## Records excerpted from a collection
Content starts

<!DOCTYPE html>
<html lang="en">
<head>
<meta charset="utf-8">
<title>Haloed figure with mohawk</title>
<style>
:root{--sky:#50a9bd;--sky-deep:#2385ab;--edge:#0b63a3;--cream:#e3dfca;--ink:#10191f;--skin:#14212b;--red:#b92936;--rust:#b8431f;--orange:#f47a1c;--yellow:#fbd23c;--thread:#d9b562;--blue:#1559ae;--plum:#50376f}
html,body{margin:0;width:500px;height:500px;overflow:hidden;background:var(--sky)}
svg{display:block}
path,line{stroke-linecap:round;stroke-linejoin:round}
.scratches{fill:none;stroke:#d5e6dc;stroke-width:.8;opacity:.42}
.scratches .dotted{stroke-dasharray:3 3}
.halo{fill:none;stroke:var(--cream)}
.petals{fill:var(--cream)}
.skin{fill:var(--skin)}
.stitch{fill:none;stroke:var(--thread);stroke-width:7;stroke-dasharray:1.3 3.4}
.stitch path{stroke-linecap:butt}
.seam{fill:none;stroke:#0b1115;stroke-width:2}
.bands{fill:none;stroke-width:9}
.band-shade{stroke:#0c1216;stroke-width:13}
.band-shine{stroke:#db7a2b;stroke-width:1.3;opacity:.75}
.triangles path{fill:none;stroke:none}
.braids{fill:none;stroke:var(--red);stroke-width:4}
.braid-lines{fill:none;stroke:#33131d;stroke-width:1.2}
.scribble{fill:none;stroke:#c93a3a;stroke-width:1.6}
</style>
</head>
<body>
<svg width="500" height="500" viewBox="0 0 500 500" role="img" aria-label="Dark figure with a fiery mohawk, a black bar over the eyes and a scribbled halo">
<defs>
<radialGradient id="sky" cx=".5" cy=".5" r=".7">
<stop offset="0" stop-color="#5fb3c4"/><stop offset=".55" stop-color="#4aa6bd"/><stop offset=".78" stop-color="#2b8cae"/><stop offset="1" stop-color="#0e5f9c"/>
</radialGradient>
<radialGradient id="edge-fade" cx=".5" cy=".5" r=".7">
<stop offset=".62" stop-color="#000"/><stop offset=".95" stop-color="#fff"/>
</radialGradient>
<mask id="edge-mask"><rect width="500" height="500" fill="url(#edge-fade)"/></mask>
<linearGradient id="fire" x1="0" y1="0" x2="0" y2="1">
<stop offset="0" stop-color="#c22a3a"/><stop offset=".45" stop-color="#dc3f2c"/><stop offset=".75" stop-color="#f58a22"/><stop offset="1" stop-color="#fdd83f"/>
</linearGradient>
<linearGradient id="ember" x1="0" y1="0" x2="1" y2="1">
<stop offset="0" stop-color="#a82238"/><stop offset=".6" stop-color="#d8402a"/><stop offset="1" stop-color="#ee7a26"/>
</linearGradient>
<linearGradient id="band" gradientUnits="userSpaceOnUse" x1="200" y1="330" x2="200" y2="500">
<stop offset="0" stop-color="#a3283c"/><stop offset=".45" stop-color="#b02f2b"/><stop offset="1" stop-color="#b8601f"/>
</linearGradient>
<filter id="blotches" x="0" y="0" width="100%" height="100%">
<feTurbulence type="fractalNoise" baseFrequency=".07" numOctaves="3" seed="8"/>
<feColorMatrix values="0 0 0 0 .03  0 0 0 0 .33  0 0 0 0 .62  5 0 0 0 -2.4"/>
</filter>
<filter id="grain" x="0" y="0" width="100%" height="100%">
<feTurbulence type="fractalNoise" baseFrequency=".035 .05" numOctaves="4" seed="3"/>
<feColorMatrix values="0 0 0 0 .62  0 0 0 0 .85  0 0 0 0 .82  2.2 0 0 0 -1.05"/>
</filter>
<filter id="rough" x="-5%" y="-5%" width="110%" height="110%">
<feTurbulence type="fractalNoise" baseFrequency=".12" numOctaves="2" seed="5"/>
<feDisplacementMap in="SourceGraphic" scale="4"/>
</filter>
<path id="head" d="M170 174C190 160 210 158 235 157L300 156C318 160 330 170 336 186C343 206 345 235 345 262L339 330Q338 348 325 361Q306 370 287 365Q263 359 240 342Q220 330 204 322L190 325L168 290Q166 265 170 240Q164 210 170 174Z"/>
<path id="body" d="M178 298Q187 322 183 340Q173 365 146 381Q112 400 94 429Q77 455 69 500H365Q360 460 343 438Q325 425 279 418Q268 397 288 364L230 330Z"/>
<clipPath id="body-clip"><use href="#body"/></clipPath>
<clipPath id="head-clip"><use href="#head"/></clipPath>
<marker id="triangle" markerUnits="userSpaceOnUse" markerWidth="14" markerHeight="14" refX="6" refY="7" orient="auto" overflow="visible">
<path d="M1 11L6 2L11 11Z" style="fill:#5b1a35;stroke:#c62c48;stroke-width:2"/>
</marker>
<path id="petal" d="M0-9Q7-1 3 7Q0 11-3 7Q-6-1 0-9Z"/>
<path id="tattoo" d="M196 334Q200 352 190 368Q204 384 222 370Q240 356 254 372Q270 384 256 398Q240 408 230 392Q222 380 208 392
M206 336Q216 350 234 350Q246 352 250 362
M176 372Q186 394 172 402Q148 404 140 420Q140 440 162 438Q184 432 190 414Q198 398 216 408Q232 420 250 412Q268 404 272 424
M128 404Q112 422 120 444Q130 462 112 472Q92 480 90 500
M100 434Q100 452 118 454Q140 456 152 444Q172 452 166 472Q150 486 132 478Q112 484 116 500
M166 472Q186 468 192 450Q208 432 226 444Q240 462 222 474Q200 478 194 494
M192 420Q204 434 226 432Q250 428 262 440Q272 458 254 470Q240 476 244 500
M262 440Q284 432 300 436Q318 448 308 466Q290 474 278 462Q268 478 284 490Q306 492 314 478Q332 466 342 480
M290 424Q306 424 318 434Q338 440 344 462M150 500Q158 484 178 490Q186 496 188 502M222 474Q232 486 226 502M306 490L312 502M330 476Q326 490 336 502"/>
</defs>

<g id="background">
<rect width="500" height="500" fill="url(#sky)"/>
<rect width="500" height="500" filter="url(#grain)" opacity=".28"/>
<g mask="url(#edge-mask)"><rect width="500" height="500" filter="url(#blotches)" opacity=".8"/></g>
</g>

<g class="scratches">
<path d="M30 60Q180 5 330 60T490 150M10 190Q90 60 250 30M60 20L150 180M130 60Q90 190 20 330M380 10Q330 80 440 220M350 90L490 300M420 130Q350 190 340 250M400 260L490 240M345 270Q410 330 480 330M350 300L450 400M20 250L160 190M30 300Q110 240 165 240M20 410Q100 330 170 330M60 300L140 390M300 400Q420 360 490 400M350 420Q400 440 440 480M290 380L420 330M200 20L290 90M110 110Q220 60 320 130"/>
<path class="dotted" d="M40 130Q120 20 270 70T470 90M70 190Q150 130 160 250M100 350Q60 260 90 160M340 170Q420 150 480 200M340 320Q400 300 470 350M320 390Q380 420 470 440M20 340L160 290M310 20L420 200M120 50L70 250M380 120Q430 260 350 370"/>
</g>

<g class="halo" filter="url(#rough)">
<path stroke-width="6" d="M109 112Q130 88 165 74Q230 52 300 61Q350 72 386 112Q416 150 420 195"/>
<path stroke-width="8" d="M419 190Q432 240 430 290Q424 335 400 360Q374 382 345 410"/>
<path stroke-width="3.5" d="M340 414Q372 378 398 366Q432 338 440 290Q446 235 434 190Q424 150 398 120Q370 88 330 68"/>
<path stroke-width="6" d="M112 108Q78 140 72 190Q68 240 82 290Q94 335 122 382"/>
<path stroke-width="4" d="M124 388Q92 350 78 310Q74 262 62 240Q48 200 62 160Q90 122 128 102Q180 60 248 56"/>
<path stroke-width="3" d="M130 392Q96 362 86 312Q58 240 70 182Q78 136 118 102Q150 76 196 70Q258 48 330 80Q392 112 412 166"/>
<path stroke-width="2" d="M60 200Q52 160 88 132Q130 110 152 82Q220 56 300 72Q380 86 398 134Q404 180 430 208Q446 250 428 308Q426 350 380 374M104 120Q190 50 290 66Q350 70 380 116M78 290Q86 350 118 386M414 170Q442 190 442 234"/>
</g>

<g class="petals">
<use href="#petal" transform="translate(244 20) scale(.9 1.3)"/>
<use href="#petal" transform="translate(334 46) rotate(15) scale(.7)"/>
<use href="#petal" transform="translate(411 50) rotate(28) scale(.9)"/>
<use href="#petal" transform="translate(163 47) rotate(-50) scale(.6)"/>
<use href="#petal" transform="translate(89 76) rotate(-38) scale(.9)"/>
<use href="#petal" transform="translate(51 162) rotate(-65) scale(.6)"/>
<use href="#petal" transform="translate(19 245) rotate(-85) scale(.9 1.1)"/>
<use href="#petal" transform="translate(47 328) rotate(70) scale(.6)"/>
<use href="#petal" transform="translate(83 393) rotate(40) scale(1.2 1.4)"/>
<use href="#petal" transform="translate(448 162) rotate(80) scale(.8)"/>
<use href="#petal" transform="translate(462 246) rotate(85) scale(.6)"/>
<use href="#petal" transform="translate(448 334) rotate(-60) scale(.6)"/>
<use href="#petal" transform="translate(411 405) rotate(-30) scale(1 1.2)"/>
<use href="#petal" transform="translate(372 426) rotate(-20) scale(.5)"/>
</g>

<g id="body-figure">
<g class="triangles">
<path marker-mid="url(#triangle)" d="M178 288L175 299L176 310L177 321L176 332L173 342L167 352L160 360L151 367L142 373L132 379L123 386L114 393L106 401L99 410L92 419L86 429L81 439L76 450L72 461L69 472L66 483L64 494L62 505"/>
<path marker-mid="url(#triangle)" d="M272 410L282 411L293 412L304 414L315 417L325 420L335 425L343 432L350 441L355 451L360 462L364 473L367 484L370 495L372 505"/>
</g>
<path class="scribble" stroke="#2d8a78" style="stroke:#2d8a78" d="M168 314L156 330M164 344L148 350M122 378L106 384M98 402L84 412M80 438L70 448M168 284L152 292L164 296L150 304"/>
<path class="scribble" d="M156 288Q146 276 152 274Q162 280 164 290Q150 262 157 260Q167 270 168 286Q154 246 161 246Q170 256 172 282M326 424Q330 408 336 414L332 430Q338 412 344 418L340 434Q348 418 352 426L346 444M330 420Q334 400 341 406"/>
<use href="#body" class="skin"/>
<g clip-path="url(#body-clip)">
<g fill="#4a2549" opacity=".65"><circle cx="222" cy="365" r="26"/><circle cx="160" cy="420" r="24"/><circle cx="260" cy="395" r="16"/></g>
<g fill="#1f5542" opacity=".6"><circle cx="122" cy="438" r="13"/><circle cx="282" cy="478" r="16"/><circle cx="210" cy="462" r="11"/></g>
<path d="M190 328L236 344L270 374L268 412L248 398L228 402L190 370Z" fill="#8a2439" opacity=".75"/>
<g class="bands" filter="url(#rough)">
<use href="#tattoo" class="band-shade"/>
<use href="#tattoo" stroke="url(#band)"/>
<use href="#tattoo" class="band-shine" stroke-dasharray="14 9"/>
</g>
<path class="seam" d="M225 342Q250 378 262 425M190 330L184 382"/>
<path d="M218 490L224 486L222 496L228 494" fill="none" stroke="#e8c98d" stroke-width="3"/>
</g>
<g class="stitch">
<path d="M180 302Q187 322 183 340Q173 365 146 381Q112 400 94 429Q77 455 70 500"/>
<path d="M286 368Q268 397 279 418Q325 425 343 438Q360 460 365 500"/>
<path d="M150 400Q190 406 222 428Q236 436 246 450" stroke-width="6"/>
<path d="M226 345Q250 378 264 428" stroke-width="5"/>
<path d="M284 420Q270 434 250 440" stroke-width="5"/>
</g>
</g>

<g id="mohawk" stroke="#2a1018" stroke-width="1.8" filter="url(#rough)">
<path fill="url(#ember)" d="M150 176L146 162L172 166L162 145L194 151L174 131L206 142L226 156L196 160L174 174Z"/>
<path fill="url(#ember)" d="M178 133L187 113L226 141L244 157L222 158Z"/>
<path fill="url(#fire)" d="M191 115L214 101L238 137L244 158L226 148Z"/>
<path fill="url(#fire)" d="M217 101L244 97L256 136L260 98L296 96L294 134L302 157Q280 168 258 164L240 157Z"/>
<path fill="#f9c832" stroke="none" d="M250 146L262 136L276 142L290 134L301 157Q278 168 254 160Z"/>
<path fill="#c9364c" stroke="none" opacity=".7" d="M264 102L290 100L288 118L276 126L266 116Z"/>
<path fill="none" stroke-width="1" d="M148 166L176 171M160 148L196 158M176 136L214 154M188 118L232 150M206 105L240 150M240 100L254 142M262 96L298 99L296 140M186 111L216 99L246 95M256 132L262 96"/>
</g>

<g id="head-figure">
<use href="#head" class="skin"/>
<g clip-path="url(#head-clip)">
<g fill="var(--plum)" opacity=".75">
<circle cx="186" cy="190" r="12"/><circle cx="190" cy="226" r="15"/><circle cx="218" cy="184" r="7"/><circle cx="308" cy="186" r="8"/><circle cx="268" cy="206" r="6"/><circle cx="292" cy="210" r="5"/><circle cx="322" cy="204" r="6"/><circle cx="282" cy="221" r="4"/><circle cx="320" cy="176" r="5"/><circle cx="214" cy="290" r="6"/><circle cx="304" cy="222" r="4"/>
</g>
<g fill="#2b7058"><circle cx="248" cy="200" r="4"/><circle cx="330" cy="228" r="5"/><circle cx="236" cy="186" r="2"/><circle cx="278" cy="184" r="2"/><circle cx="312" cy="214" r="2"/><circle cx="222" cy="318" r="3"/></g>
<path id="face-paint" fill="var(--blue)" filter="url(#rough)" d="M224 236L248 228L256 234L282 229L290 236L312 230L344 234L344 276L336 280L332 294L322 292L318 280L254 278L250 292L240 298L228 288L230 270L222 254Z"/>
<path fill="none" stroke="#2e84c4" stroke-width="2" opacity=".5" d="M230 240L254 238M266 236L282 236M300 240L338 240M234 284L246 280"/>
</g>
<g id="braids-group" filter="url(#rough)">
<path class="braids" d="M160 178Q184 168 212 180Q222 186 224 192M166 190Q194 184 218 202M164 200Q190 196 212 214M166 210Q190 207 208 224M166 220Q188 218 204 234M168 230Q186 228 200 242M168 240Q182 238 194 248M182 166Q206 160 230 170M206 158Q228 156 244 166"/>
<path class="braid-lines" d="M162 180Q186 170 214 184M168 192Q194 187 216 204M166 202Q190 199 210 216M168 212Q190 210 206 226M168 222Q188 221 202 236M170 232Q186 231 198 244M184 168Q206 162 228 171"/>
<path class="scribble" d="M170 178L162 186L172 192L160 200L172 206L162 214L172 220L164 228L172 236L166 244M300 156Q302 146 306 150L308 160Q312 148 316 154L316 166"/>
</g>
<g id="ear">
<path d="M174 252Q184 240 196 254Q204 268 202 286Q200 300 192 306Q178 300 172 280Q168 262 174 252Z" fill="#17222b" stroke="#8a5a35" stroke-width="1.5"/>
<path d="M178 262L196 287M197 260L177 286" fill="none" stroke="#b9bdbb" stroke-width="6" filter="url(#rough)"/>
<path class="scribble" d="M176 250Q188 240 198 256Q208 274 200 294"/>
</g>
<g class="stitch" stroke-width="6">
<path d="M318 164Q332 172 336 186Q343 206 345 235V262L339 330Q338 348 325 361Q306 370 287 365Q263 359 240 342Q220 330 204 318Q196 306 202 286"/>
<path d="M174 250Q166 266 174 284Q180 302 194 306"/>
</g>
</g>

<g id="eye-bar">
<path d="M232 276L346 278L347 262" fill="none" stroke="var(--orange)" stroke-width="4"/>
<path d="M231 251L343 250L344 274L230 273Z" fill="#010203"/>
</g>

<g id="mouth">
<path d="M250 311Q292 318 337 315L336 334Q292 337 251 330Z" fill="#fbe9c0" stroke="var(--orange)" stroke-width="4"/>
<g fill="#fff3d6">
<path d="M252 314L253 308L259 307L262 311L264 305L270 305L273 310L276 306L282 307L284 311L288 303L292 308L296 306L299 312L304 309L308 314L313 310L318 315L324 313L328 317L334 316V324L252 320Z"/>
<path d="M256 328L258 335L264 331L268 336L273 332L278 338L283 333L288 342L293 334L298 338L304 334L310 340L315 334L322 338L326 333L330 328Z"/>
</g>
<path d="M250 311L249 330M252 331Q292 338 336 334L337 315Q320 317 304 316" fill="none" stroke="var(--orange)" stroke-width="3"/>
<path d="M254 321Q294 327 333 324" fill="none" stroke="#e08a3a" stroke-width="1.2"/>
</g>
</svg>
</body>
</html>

Content ends

## DIRECTIONS FOR THIS TASK
All that should be written out is the stretch of lines above between the one holding "101L244 97L256 136L260" and the one holding "102L290 100L288 118L276", inclusive, exactly as given.

## REPLY TO THE EXERCISE
<path fill="url(#fire)" d="M217 101L244 97L256 136L260 98L296 96L294 134L302 157Q280 168 258 164L240 157Z"/>
<path fill="#f9c832" stroke="none" d="M250 146L262 136L276 142L290 134L301 157Q278 168 254 160Z"/>
<path fill="#c9364c" stroke="none" opacity=".7" d="M264 102L290 100L288 118L276 126L266 116Z"/>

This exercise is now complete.